# [Exercise requirements]
Every entry gets copied exactly. No images go into the copy.
--- Records shown Enclosed Below ---
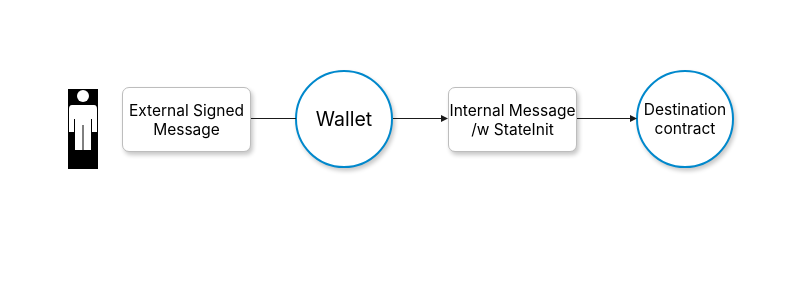
<!DOCTYPE html>
<html lang="en">
<head>
<meta charset="utf-8">
<title>Wallet message flow</title>
<style>
:root {
  --paper: #fff;
  --ink: #000;
  --wire: #1a1a1a;
  --box-edge: #bdbdbd;
  --ring: #0088cc;
  --shadow: rgba(0, 0, 0, .22);
}
* { box-sizing: border-box; }
html, body { margin: 0; overflow: hidden; background: var(--paper); }
.diagram {
  position: relative;
  width: 790px;
  height: 282px;
  overflow: hidden;
  background: var(--paper);
  color: var(--ink);
  font: 400 15.5px/19px Inter, Roboto, sans-serif;
}
.connectors { position: absolute; left: 0; top: 0; }
.user { position: absolute; left: 68px; top: 89px; }
.node {
  position: absolute;
  display: flex;
  align-items: center;
  justify-content: center;
  text-align: center;
  white-space: nowrap;
  background: var(--paper);
  box-shadow: 2px 3px 4px var(--shadow);
}
.message {
  top: 87px;
  width: 129px;
  height: 65px;
  border: 1px solid var(--box-edge);
  border-radius: 7px;
}
.contract {
  top: 70px;
  width: 98px;
  height: 98px;
  border: 2px solid var(--ring);
  border-radius: 50%;
}
.external { left: 122px; }
.wallet { left: 295px; font-size: 19.5px; line-height: 24px; }
.internal { left: 448px; }
.destination { left: 636px; }
</style>
</head>
<body>
<main class="diagram">
  <svg class="user" width="30" height="80" viewBox="0 0 30 80" role="img" aria-label="User">
    <rect width="30" height="80" fill="var(--ink)"/>
    <g fill="var(--paper)">
      <circle cx="15" cy="7" r="6"/>
      <path d="M4 16H26Q29 16 29 20V43H23V61H7V43H1V20Q1 16 4 16Z"/>
    </g>
    <path d="M6.5 30V43M23.5 30V43M15 36V61" fill="none" stroke="var(--ink)"/>
  </svg>

  <div class="node message external">External Signed<br>Message</div>
  <div class="node contract wallet">Wallet</div>
  <div class="node message internal">Internal Message<br>/w StateInit</div>
  <div class="node contract destination">Destination<br>contract</div>

  <svg class="connectors" width="790" height="282" viewBox="0 0 790 282" aria-hidden="true">
    <defs>
      <polygon id="arrowhead" points="0,0 -7,-3.5 -7,3.5" fill="var(--wire)"/>
    </defs>
    <path d="M251 118.5H296M393 118.5H442M577 118.5H631" fill="none" stroke="var(--wire)"/>
    <use href="#arrowhead" x="448" y="118.5"/>
    <use href="#arrowhead" x="637" y="118.5"/>
  </svg>
</main>
</body>
</html>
--- End of Enclosed Records shown ---
# [Response]
<!DOCTYPE html>
<html lang="en">
<head>
<meta charset="utf-8">
<title>Wallet message flow</title>
<style>
:root {
  --paper: #fff;
  --ink: #000;
  --wire: #1a1a1a;
  --box-edge: #bdbdbd;
  --ring: #0088cc;
  --shadow: rgba(0, 0, 0, .22);
}
* { box-sizing: border-box; }
html, body { margin: 0; overflow: hidden; background: var(--paper); }
.diagram {
  position: relative;
  width: 790px;
  height: 282px;
  overflow: hidden;
  background: var(--paper);
  color: var(--ink);
  font: 400 15.5px/19px Inter, Roboto, sans-serif;
}
.connectors { position: absolute; left: 0; top: 0; }
.user { position: absolute; left: 68px; top: 89px; }
.node {
  position: absolute;
  display: flex;
  align-items: center;
  justify-content: center;
  text-align: center;
  white-space: nowrap;
  background: var(--paper);
  box-shadow: 2px 3px 4px var(--shadow);
}
.message {
  top: 87px;
  width: 129px;
  height: 65px;
  border: 1px solid var(--box-edge);
  border-radius: 7px;
}
.contract {
  top: 70px;
  width: 98px;
  height: 98px;
  border: 2px solid var(--ring);
  border-radius: 50%;
}
.external { left: 122px; }
.wallet { left: 295px; font-size: 19.5px; line-height: 24px; }
.internal { left: 448px; }
.destination { left: 636px; }
</style>
</head>
<body>
<main class="diagram">
  <svg class="user" width="30" height="80" viewBox="0 0 30 80" role="img" aria-label="User">
    <rect width="30" height="80" fill="var(--ink)"/>
    <g fill="var(--paper)">
      <circle cx="15" cy="7" r="6"/>
      <path d="M4 16H26Q29 16 29 20V43H23V61H7V43H1V20Q1 16 4 16Z"/>
    </g>
    <path d="M6.5 30V43M23.5 30V43M15 36V61" fill="none" stroke="var(--ink)"/>
  </svg>

  <div class="node message external">External Signed<br>Message</div>
  <div class="node contract wallet">Wallet</div>
  <div class="node message internal">Internal Message<br>/w StateInit</div>
  <div class="node contract destination">Destination<br>contract</div>

  <svg class="connectors" width="790" height="282" viewBox="0 0 790 282" aria-hidden="true">
    <defs>
      <polygon id="arrowhead" points="0,0 -7,-3.5 -7,3.5" fill="var(--wire)"/>
    </defs>
    <path d="M251 118.5H296M393 118.5H442M577 118.5H631" fill="none" stroke="var(--wire)"/>
    <use href="#arrowhead" x="448" y="118.5"/>
    <use href="#arrowhead" x="637" y="118.5"/>
  </svg>
</main>
</body>
</html>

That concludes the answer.